▶ PROMPT:
Count every line in the data below where "button" occurs, then state that number and nothing more.

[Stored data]
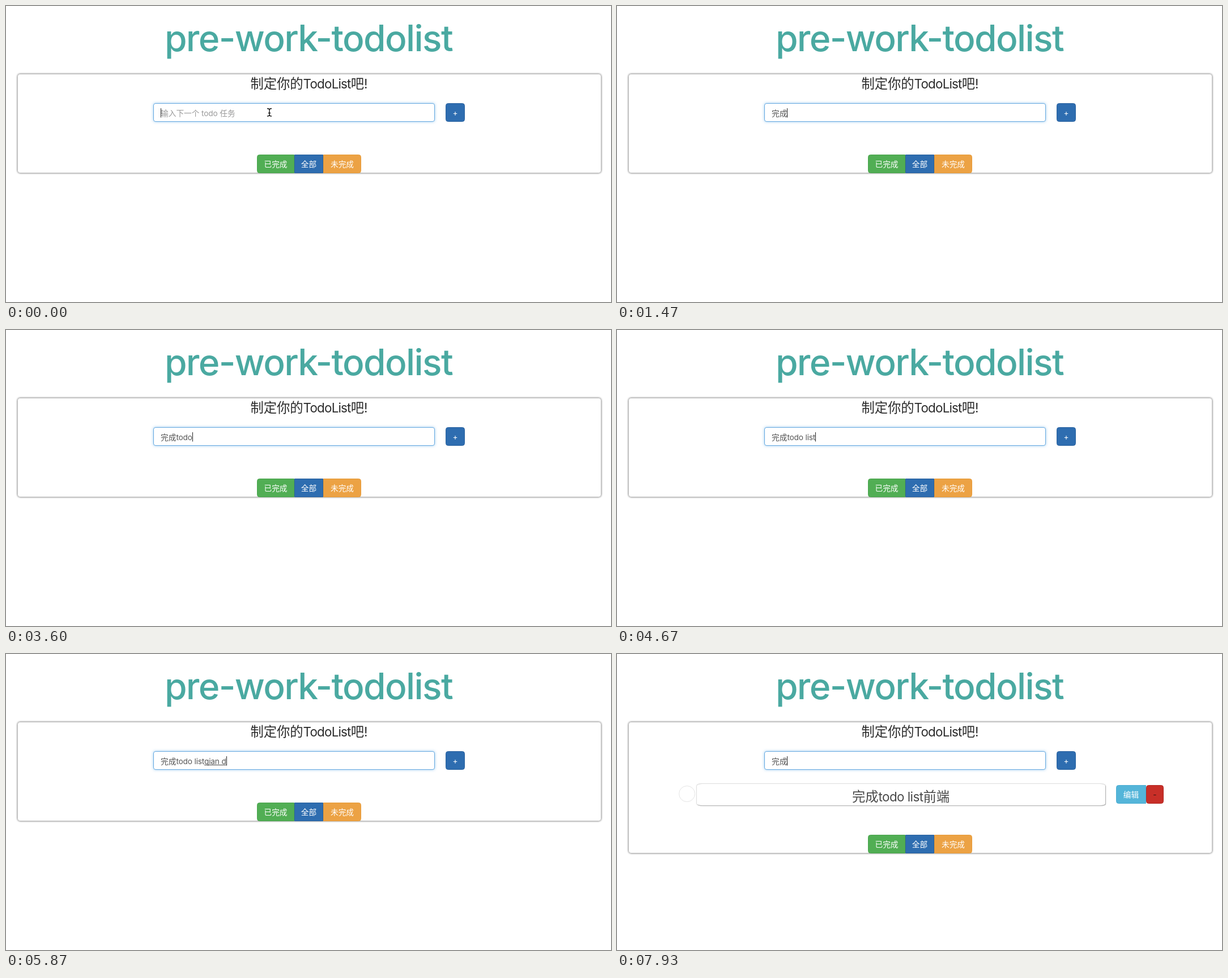
An HTML page that plays this animation: 1068x524 px, repeating every 8000 ms.

```html
<!DOCTYPE html>
<html lang="zh-CN">
<head>
<meta charset="utf-8">
<title>todolist</title>
<style>
html, body { margin: 0; width: 100%; height: 100%; overflow: hidden; background: #fff; }
#stage { position: absolute; left: 0; top: 0; width: 1068px; height: 524px; overflow: hidden; }
#stage div, svg { position: absolute; box-sizing: border-box; }
svg { left: 0; top: 0; }
text {
  font-family: Inter, "Noto Sans CJK SC", "Noto Sans CJK", sans-serif;
  font-size: 13.7px; font-optical-sizing: none; white-space: pre;
}
.latin { letter-spacing: -.013em; }
.mid { text-anchor: middle; }
.title { font-size: 64px; font-weight: 500; fill: #4aa9a1; letter-spacing: -.025em; }
.big { font-size: 23.3px; fill: #2b2b2b; }
.big .latin { font-size: 22.4px; letter-spacing: -.036em; }
.item { fill: #484848; }
.item .latin { letter-spacing: -.025em; }
.num { font-size: 11px; fill: #777; }
.cand { font-size: 16px; fill: #000; }
#panel {
  left: 19.5px; top: 120px; width: 1031px; border-radius: 5px;
  border: 1px solid #c0c0c0; box-shadow: 0 0 3px #666;
}
#input {
  left: 260px; top: 172px; width: 497px; height: 33px; border: 1px solid #66a9e0;
  border-radius: 4px; background: #fff; box-shadow: 0 0 5px rgba(102,175,233,.6);
}
#box {
  left: 141px; top: 230px; width: 721px; height: 38px; border-radius: 9px / 3px;
  box-shadow: 0 0 2px #888, 1px 1px 1px #bbb;
}
#tick { left: 109px; top: 233px; width: 29px; height: 29px; border: 1px solid #e4e4e4; border-radius: 50%; }
#pop {
  left: 0; top: 203px; width: 380px; height: 27px; border-radius: 4px; background: #fff;
  box-shadow: 0 0 1px rgba(0,0,0,.5), 0 4px 10px rgba(0,0,0,.35);
}
#pick { left: 3px; top: 3px; width: 49px; height: 21px; border: 1px solid #b3d3ee; border-radius: 4px; background: #dcebf9; }
</style>
</head>
<body>
<div id="stage">
  <div id="panel"></div>
  <div id="input"></div>
  <div id="box" class="row"></div>
  <div id="tick" class="row"></div>
  <svg id="page" width="1068" height="524">
    <text class="title mid" x="534" y="80">pre-work-todolist</text>
    <text class="big mid" x="534.5" y="146" data-t="制定你的TodoList吧!"></text>
    <g id="add"></g>
    <g id="row" class="row">
      <text class="big item mid" x="501" y="260.5" data-t="完成todo list前端"></text>
    </g>
    <g id="filters"></g>
    <text id="hint" x="273" y="194.5" fill="#999" data-t="输入下一个 todo 任务"></text>
    <text id="value" x="273" y="194.5" fill="#555"></text>
    <path id="under" stroke="#444"/>
    <path id="caret" stroke="#222"/>
    <g id="mouse" fill="none" stroke="#111" stroke-width="1.4">
      <path d="M461 181.5q4 0 4 2.5q0-2.5 4-2.5M461 195q4 0 4-2.5q0 2.5 4 2.5M465 184v9M463 189.5h4"/>
    </g>
  </svg>
  <div id="pop">
    <div id="pick"></div>
    <svg id="cands" width="380" height="27"></svg>
  </div>
</div>
<script>
const $ = id => document.getElementById(id);
const rich = s => s.replace(/[ -~]+/g, m => `<tspan class="latin">${m}</tspan>`);
document.querySelectorAll('[data-t]').forEach(el => el.innerHTML = rich(el.dataset.t));

// Rectangle with chosen rounded ends and a centred label
function button(x, y, w, fill, edge, label, ends = 'lr', ink = '#fff') {
  const l = ends.includes('l') ? 4 : 0, r = ends.includes('r') ? 4 : 0, h = 32;
  const d = `M${x + l + .5} ${y + .5}h${w - l - r - 1}q${r} 0 ${r} ${r}v${h - 2 * r}q0 ${r} ${-r} ${r}` +
    `h${l + r + 1 - w}q${-l} 0 ${-l} ${-l}v${2 * l - h}q0 ${-l} ${l} ${-l}z`;
  return `<path d="${d}" fill="${fill}" stroke="${edge}"/>` +
    `<text class="mid" x="${x + w / 2}" y="${y + 21.5}" fill="${ink}">${label}</text>`;
}
$('add').innerHTML = button(776, 172, 34, '#2e6db0', '#2a629f', '+');
$('row').innerHTML += button(881, 232, 53, '#54b5d9', '#4cadd3', '编辑', 'l') +
  button(934, 232, 31, '#c82f28', '#b12a25', '-', 'lr', '#3a1512');
$('filters').innerHTML = button(443, 263, 66, '#51ae54', '#4aa44e', '已完成', 'l') +
  button(560, 263, 67, '#eca244', '#e89b38', '未完成', 'r') +
  button(509, 263, 51, '#2e6db0', '#2a629f', '全部', '');

const LOOP = 8000, ADDED = 6300;
const WAN = '完成 万 完 晚 玩 碗 弯 湾', TODO = 'todo 头 同 痛 通 透 偷 投';
const LIST = 'list 里 力 李 理 立 离 利', QIAN = '前端 前 钱 千 签 浅 欠 牵';

// [time, committed text, text being composed, candidates]
const steps = [[-300, '', '']];
function type(start, gap, before, word, cands, from = 1) {
  for (let i = 1; i <= word.length; i++)
    steps.push([start + (i - 1) * gap, before, word.slice(0, i), i >= from ? cands : '']);
}
type(300, 110, '', 'wan cheng', WAN, 2);
steps.push([1400, '完成', '']);
type(2000, 140, '完成', 'todo', TODO, 2);
steps.push([3550, '完成todo', ''], [3720, '完成todo ', '']);
type(3850, 100, '完成todo ', 'list', LIST, 2);
steps.push([4400, '完成todo list', '']);
type(5430, 85, '完成todo list', 'qian duan', QIAN, 7);
steps.push([6210, '完成todo list前端', ''], [ADDED, '', '']);
type(7080, 75, '', 'wan cheng', WAN, 2);
steps.push([7790, '完成', '']);

const show = (el, on) => el.style.display = on ? '' : 'none';
const width = s => {
  $('value').innerHTML = rich(s);
  return s ? $('value').getComputedTextLength() : 0;
};
let last = null;

function layout(step) {
  const [, done, comp, cands] = step;
  const x0 = 273 + width(done), x1 = 273 + width(done + comp);
  show($('hint'), !(done + comp));
  show($('under'), comp);
  $('under').setAttribute('d', `M${x0} 196.5H${x1}`);
  $('caret').setAttribute('d', `M${Math.round(x1) + .5} 181v16.5`);
  show($('pop'), cands);
  if (!cands) return;
  $('pop').style.left = Math.round(x0 - 16) + 'px';
  $('cands').innerHTML = cands.split(' ').map((c, i) => {
    const x = i ? 22.5 + 37.6 * i : 5.5;
    return `<text class="num" x="${x}" y="17">${i + 1}</text>` +
      `<text class="cand" x="${x + 9.8}" y="18.8">${rich(c)}</text>`;
  }).join('') + '<path d="M361.5 11l4.5 4.5l4.5-4.5" fill="none" stroke="#888" stroke-width="1.5"/>';
}

function draw(t) {
  const step = steps.filter(s => s[0] <= t).pop();
  if (step !== last) layout(last = step);
  show($('caret'), (t - step[0]) % 1000 < 500);
  show($('mouse'), t < 300);
  const added = t >= ADDED;
  document.querySelectorAll('.row').forEach(el => show(el, added));
  $('filters').setAttribute('transform', `translate(0 ${added ? 57 : 0})`);
  $('panel').style.height = (added ? 233 : 176) + 'px';
}

const begin = performance.now();
function tick() {
  draw((performance.now() - begin) % LOOP);
  requestAnimationFrame(tick);
}
tick();
</script>
</body>
</html>
```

▶ RESULT:
7